Exact copies of all the lines below are needed, without the pictures.

Document images with source code:
★ ★ ★ ★ ★ ★ ★

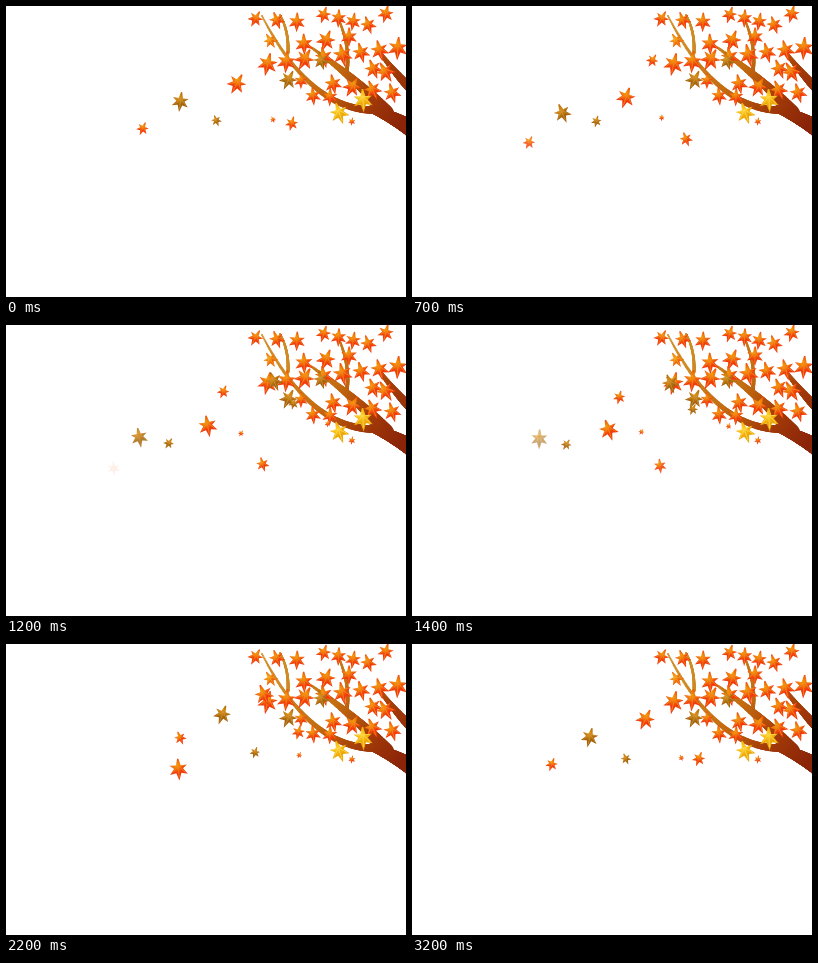
An HTML page with a canvas for the animation above (3300 ms loop, 400x291 px).

```html
<!DOCTYPE html>
<html lang="en">
<head>
<meta charset="utf-8">
<title>Autumn branch</title>
<style>
html, body { margin: 0; width: 100%; height: 100%; overflow: hidden; background: #fff; }
canvas { display: block; width: 400px; height: 291px; }
</style>
</head>
<body>
<canvas id="stage" width="400" height="291"></canvas>
<script>
const ctx = document.getElementById('stage').getContext('2d');
const LOOP = 3300, STEP = 100, FADE = 650, RAD = Math.PI / 180;
const mix = (a, b, p) => a + (b - a) * p;

let seed = 7;
const random = () => (seed = seed * 16807 % 2147483647) / 2147483647;

// Maple leaf, tip up: lobes and notches alternate around the centre, shrinking to the stem.
const leafPath = new Path2D(), veins = new Path2D();
for (let i = -5; i <= 5; i++) {
  const n = Math.abs(i), lobe = n % 2 === 0;
  const r = lobe ? 1.15 - n * .08 : .56 - n * .05;
  const x = r * Math.sin(i * 27 * RAD), y = -r * Math.cos(i * 27 * RAD);
  leafPath.lineTo(x, y);
  if (lobe) {
    veins.moveTo(0, .2);
    veins.lineTo(x * .75, y * .75);
  }
}
leafPath.lineTo(.06, .85);
leafPath.lineTo(-.06, .85);
leafPath.closePath();

const palette = {
  red: ['#f29a08', '#f03c0c', '#f58a1c'],
  orange: ['#f5a410', '#ec6408', '#f7a830'],
  brown: ['#dc9210', '#a4640c', '#d0903c'],
  yellow: ['#ffce24', '#eca808', '#ffd850']
};

function leaf(x, y, r, deg, tone, alpha = 1) {
  const [core, edge, vein] = palette[tone];
  const fill = ctx.createRadialGradient(.15, .25, .1, .15, .25, .95);
  fill.addColorStop(0, core);
  fill.addColorStop(.7, edge);
  ctx.save();
  ctx.globalAlpha = alpha;
  ctx.translate(x, y);
  ctx.rotate(deg * RAD);
  ctx.scale(r, r);
  ctx.fillStyle = fill;
  ctx.fill(leafPath);
  ctx.strokeStyle = vein;
  ctx.lineWidth = .07;
  ctx.stroke(veins);
  ctx.restore();
}

// Leaves stand evenly along each row, with a random tilt and size.
const leaves = [];
function row(tone, r, count, [x0, y0], [x1, y1] = [x0, y0]) {
  for (let i = 0; i < count; i++) {
    const p = i / Math.max(1, count - 1);
    leaves.push([mix(x0, x1, p), mix(y0, y1, p), r * mix(.92, 1.08, random()),
      180 + mix(-35, 35, random()), tone]);
  }
}
row('red', 9.5, 3, [250, 12], [291, 15]);
row('red', 9, 4, [318, 8], [362, 18]);
row('red', 9.5, 1, [380, 7]);
row('orange', 8, 1, [264, 34]);
row('red', 10.5, 3, [298, 37], [343, 30]);
row('red', 11, 8, [262, 57], [392, 41]);
row('brown', 10, 2, [283, 73], [315, 54]);
row('red', 8, 1, [295, 74]);
row('red', 10.5, 2, [367, 62], [379, 65]);
row('red', 10.5, 4, [327, 77], [386, 86]);
row('red', 9.5, 2, [307, 89], [324, 90]);
row('yellow', 11, 2, [333, 106], [357, 93]);
row('red', 4, 1, [346, 115]);

const bark = ctx.createLinearGradient(396, 118, 285, 25);
bark.addColorStop(0, '#8a2408');
bark.addColorStop(.3, '#a43c08');
bark.addColorStop(.6, '#c46c10');
bark.addColorStop(1, '#d08c24');

// A quadratic curve drawn as overlapping discs that taper to the end.
function branch([x0, y0], [cx, cy], [x1, y1], thick, thin) {
  ctx.fillStyle = bark;
  for (let p = 0; p <= 1; p += 1 / 120) {
    ctx.beginPath();
    ctx.arc(mix(mix(x0, cx, p), mix(cx, x1, p), p),
      mix(mix(y0, cy, p), mix(cy, y1, p), p), mix(thick, thin, p) / 2, 0, 7);
    ctx.fill();
  }
}

function drawTree() {
  branch([404, 82], [388, 66], [372, 44], 9, 3);
  branch([340, 68], [346, 44], [331, 9], 4, 2);
  branch([282, 47], [283, 25], [274, 9], 3, 2);
  branch([372, 104], [306, 107], [256, 10], 8, 2);
  branch([381, 107], [349, 71], [303, 40], 14, 2);
  branch([406, 123], [385, 110], [366, 103], 17, 8);
  leaves.forEach(args => leaf(...args));
}

// Each leaf drifts through evenly timed points from start to end.
const falling = [
  { tone: 'red', r: 11, start: 1900, end: 6400, path: [[262, 45], [229, 79], [191, 108], [149, 145]] },
  { tone: 'brown', r: 10, start: 800, end: 5050, path: [[282, 52], [216, 70], [163, 101], [120, 115]] },
  { tone: 'brown', r: 6, start: 900, end: 5300, path: [[295, 72], [243, 111], [191, 114], [136, 122]] },
  { tone: 'red', r: 7, start: 400, end: 4550, path: [[250, 49], [190, 82], [141, 119], [107, 143]] },
  { tone: 'red', r: 7.5, start: 1500, end: 5300, path: [[292, 72], [291, 103], [273, 133], [228, 143]] },
  { tone: 'red', r: 3.4, start: 900, end: 5300, path: [[327, 96], [289, 112], [254, 112], [217, 103]] }
];

// Catmull-Rom spline, one coordinate.
function spline(a, b, c, d, p) {
  return b + p / 2 * (c - a + p * (2 * a - 5 * b + 4 * c - d + p * (3 * (b - c) + d - a)));
}

function drawFalling({ tone, r, start, end, path }, t, index) {
  if (t < start || t >= end) return;
  const s = (t - start) / (end - start) * (path.length - 1), i = Math.floor(s);
  const at = n => path[Math.min(path.length - 1, Math.max(0, n))];
  const [x, y] = [0, 1].map(k =>
    spline(at(i - 1)[k], at(i)[k], at(i + 1)[k], at(i + 2)[k], s - i));
  const sway = 185 + 28 * Math.sin(t / 450 + index * 2);
  leaf(x, y, r, sway, tone, Math.min(1, (end - t) / FADE));
}

function draw(now) {
  const t = Math.floor(now % LOOP / STEP) * STEP;
  ctx.clearRect(0, 0, 400, 291);
  drawTree();
  falling.forEach((item, i) => {
    drawFalling(item, t, i);
    drawFalling(item, t + LOOP, i);
  });
}

const begin = performance.now();
function tick() {
  draw(performance.now() - begin);
  requestAnimationFrame(tick);
}
tick();
</script>
</body>
</html>
```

★ ★ ★ ★ ★ ★ ★

Completed task:
An HTML page with a canvas for the animation above (3300 ms loop, 400x291 px).

```html
<!DOCTYPE html>
<html lang="en">
<head>
<meta charset="utf-8">
<title>Autumn branch</title>
<style>
html, body { margin: 0; width: 100%; height: 100%; overflow: hidden; background: #fff; }
canvas { display: block; width: 400px; height: 291px; }
</style>
</head>
<body>
<canvas id="stage" width="400" height="291"></canvas>
<script>
const ctx = document.getElementById('stage').getContext('2d');
const LOOP = 3300, STEP = 100, FADE = 650, RAD = Math.PI / 180;
const mix = (a, b, p) => a + (b - a) * p;

let seed = 7;
const random = () => (seed = seed * 16807 % 2147483647) / 2147483647;

// Maple leaf, tip up: lobes and notches alternate around the centre, shrinking to the stem.
const leafPath = new Path2D(), veins = new Path2D();
for (let i = -5; i <= 5; i++) {
  const n = Math.abs(i), lobe = n % 2 === 0;
  const r = lobe ? 1.15 - n * .08 : .56 - n * .05;
  const x = r * Math.sin(i * 27 * RAD), y = -r * Math.cos(i * 27 * RAD);
  leafPath.lineTo(x, y);
  if (lobe) {
    veins.moveTo(0, .2);
    veins.lineTo(x * .75, y * .75);
  }
}
leafPath.lineTo(.06, .85);
leafPath.lineTo(-.06, .85);
leafPath.closePath();

const palette = {
  red: ['#f29a08', '#f03c0c', '#f58a1c'],
  orange: ['#f5a410', '#ec6408', '#f7a830'],
  brown: ['#dc9210', '#a4640c', '#d0903c'],
  yellow: ['#ffce24', '#eca808', '#ffd850']
};

function leaf(x, y, r, deg, tone, alpha = 1) {
  const [core, edge, vein] = palette[tone];
  const fill = ctx.createRadialGradient(.15, .25, .1, .15, .25, .95);
  fill.addColorStop(0, core);
  fill.addColorStop(.7, edge);
  ctx.save();
  ctx.globalAlpha = alpha;
  ctx.translate(x, y);
  ctx.rotate(deg * RAD);
  ctx.scale(r, r);
  ctx.fillStyle = fill;
  ctx.fill(leafPath);
  ctx.strokeStyle = vein;
  ctx.lineWidth = .07;
  ctx.stroke(veins);
  ctx.restore();
}

// Leaves stand evenly along each row, with a random tilt and size.
const leaves = [];
function row(tone, r, count, [x0, y0], [x1, y1] = [x0, y0]) {
  for (let i = 0; i < count; i++) {
    const p = i / Math.max(1, count - 1);
    leaves.push([mix(x0, x1, p), mix(y0, y1, p), r * mix(.92, 1.08, random()),
      180 + mix(-35, 35, random()), tone]);
  }
}
row('red', 9.5, 3, [250, 12], [291, 15]);
row('red', 9, 4, [318, 8], [362, 18]);
row('red', 9.5, 1, [380, 7]);
row('orange', 8, 1, [264, 34]);
row('red', 10.5, 3, [298, 37], [343, 30]);
row('red', 11, 8, [262, 57], [392, 41]);
row('brown', 10, 2, [283, 73], [315, 54]);
row('red', 8, 1, [295, 74]);
row('red', 10.5, 2, [367, 62], [379, 65]);
row('red', 10.5, 4, [327, 77], [386, 86]);
row('red', 9.5, 2, [307, 89], [324, 90]);
row('yellow', 11, 2, [333, 106], [357, 93]);
row('red', 4, 1, [346, 115]);

const bark = ctx.createLinearGradient(396, 118, 285, 25);
bark.addColorStop(0, '#8a2408');
bark.addColorStop(.3, '#a43c08');
bark.addColorStop(.6, '#c46c10');
bark.addColorStop(1, '#d08c24');

// A quadratic curve drawn as overlapping discs that taper to the end.
function branch([x0, y0], [cx, cy], [x1, y1], thick, thin) {
  ctx.fillStyle = bark;
  for (let p = 0; p <= 1; p += 1 / 120) {
    ctx.beginPath();
    ctx.arc(mix(mix(x0, cx, p), mix(cx, x1, p), p),
      mix(mix(y0, cy, p), mix(cy, y1, p), p), mix(thick, thin, p) / 2, 0, 7);
    ctx.fill();
  }
}

function drawTree() {
  branch([404, 82], [388, 66], [372, 44], 9, 3);
  branch([340, 68], [346, 44], [331, 9], 4, 2);
  branch([282, 47], [283, 25], [274, 9], 3, 2);
  branch([372, 104], [306, 107], [256, 10], 8, 2);
  branch([381, 107], [349, 71], [303, 40], 14, 2);
  branch([406, 123], [385, 110], [366, 103], 17, 8);
  leaves.forEach(args => leaf(...args));
}

// Each leaf drifts through evenly timed points from start to end.
const falling = [
  { tone: 'red', r: 11, start: 1900, end: 6400, path: [[262, 45], [229, 79], [191, 108], [149, 145]] },
  { tone: 'brown', r: 10, start: 800, end: 5050, path: [[282, 52], [216, 70], [163, 101], [120, 115]] },
  { tone: 'brown', r: 6, start: 900, end: 5300, path: [[295, 72], [243, 111], [191, 114], [136, 122]] },
  { tone: 'red', r: 7, start: 400, end: 4550, path: [[250, 49], [190, 82], [141, 119], [107, 143]] },
  { tone: 'red', r: 7.5, start: 1500, end: 5300, path: [[292, 72], [291, 103], [273, 133], [228, 143]] },
  { tone: 'red', r: 3.4, start: 900, end: 5300, path: [[327, 96], [289, 112], [254, 112], [217, 103]] }
];

// Catmull-Rom spline, one coordinate.
function spline(a, b, c, d, p) {
  return b + p / 2 * (c - a + p * (2 * a - 5 * b + 4 * c - d + p * (3 * (b - c) + d - a)));
}

function drawFalling({ tone, r, start, end, path }, t, index) {
  if (t < start || t >= end) return;
  const s = (t - start) / (end - start) * (path.length - 1), i = Math.floor(s);
  const at = n => path[Math.min(path.length - 1, Math.max(0, n))];
  const [x, y] = [0, 1].map(k =>
    spline(at(i - 1)[k], at(i)[k], at(i + 1)[k], at(i + 2)[k], s - i));
  const sway = 185 + 28 * Math.sin(t / 450 + index * 2);
  leaf(x, y, r, sway, tone, Math.min(1, (end - t) / FADE));
}

function draw(now) {
  const t = Math.floor(now % LOOP / STEP) * STEP;
  ctx.clearRect(0, 0, 400, 291);
  drawTree();
  falling.forEach((item, i) => {
    drawFalling(item, t, i);
    drawFalling(item, t + LOOP, i);
  });
}

const begin = performance.now();
function tick() {
  draw(performance.now() - begin);
  requestAnimationFrame(tick);
}
tick();
</script>
</body>
</html>
```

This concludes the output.